We are of the view that the research and clinical guidance recommendations do address the specific needs of the ME/CFS community. We commend the ONHMRC for the inclusion of the four principles of consumer engagement, consistency, collaboration and capacity building, and believe these will support better research outcomes in the future. We would like to see included the encouragement of objective measures rather than subjective measures of improvement. P18: Re patients applying for NDIS – the report states: “Graded Exercise Therapy may not be appropriate”. Patients applying for NDIS are usually very unwell and we believe that Graded Exercise Therapy is contraindicated for this patient group.
2b. The research and clinical guidance recommendations provide an accurate representation of the current gaps in research.: 
Agree
Comments: How could the recommendations be improved?: 

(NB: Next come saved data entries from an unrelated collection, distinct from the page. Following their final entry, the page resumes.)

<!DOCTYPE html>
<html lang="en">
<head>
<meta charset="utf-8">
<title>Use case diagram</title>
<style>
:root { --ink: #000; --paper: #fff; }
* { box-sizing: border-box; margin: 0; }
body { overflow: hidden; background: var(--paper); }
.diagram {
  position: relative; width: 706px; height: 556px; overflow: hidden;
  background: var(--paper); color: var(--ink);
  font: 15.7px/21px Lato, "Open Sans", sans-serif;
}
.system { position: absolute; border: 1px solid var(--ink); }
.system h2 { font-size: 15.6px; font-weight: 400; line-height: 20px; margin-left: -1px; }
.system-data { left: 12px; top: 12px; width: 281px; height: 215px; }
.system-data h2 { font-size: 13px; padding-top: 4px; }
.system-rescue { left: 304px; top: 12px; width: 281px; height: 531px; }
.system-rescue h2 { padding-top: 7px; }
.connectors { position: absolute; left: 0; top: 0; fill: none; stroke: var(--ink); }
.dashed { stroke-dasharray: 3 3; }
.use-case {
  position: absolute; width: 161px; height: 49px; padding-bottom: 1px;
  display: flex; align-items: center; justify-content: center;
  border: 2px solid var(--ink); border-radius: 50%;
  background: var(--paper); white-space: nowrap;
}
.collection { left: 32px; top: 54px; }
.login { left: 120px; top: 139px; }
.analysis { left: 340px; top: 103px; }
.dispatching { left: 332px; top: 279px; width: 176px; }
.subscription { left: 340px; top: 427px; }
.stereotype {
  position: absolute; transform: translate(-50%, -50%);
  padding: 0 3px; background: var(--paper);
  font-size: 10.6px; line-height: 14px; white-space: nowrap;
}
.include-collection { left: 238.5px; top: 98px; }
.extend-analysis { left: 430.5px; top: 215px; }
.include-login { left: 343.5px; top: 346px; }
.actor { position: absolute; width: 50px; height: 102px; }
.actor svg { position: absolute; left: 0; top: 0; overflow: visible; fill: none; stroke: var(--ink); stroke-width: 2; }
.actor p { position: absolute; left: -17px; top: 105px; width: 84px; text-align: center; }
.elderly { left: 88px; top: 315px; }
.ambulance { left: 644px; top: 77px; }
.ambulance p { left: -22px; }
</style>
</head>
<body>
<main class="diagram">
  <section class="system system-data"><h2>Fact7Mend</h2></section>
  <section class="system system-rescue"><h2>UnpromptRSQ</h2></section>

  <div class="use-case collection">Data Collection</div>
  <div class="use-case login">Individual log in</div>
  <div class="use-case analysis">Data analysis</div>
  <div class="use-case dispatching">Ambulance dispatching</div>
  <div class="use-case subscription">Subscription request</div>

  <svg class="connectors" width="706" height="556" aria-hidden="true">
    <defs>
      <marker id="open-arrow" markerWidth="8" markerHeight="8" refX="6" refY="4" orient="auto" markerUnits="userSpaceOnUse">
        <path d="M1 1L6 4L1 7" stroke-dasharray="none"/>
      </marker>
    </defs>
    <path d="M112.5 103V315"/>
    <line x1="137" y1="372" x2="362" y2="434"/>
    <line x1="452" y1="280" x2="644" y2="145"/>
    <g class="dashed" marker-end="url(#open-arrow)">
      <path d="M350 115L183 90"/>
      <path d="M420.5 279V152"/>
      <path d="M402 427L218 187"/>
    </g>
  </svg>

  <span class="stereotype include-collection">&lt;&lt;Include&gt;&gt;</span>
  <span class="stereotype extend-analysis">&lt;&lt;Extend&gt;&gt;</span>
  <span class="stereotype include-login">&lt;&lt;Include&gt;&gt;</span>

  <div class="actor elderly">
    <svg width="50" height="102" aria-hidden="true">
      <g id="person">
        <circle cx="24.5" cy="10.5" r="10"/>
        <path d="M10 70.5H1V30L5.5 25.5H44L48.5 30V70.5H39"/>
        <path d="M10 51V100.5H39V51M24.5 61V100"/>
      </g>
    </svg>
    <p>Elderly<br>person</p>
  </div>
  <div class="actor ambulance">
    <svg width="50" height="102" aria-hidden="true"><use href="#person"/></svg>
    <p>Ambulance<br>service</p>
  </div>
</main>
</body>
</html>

The report provides an accurate representation of the current gaps in research. However, the report could be more explicit about the progress of ideas and research and the importance of future research being in step with international thinking. With regards to Section 2 Background, this section begins with the Targeted Call for Research. In fact, this initiative was preceded by questions in Senate Estimates, provided by patient advocacy groups to (then) Senator Scott Ludlam, who questioned the NHMRC CEO about the amount of funding for research and the appropriateness of the research projects funded. This was widely sourced on social media and was a key trigger for further advocacy.
2c. The research recommendations inform the CEO of the most effective and strategic research options currently available.: 
Agree
Comments: How could the recommendations be improved?: 
We fully support the recommendation to update the ME/CFS clinical practice guidelines, but note that the dissemination of updated information and training of medical professionals is also essential to changing practice in line with current thinking. We feel the concerns of patients and advocacy groups have been understated in this section of the report, and we are particularly concerned about the current recommendations with regards to physical activity. The committee is of the view that the recommendations - if fully funded and implemented -will lead to more robust, better targeted research and better clinical care. The only exception to this is a concern that the establishment of a biobank may reduce funds available for other research into the pathophysiology, diagnosis and effective clinical care. We would like to see the following correction made: Re: Emerge Australia Survey p17. Document currently reads: “89% of respondents felt worse after increased activity or exercise and that pacing was an effective strategy to manage this.” This is incorrect. It should read: 89% of respondents felt worse after increased activity or exercise. Patients reported that rest, including bed rest (60%) and pacing (58%) were the treatments they found most helpful.

Page reviewed: 23 September, 2019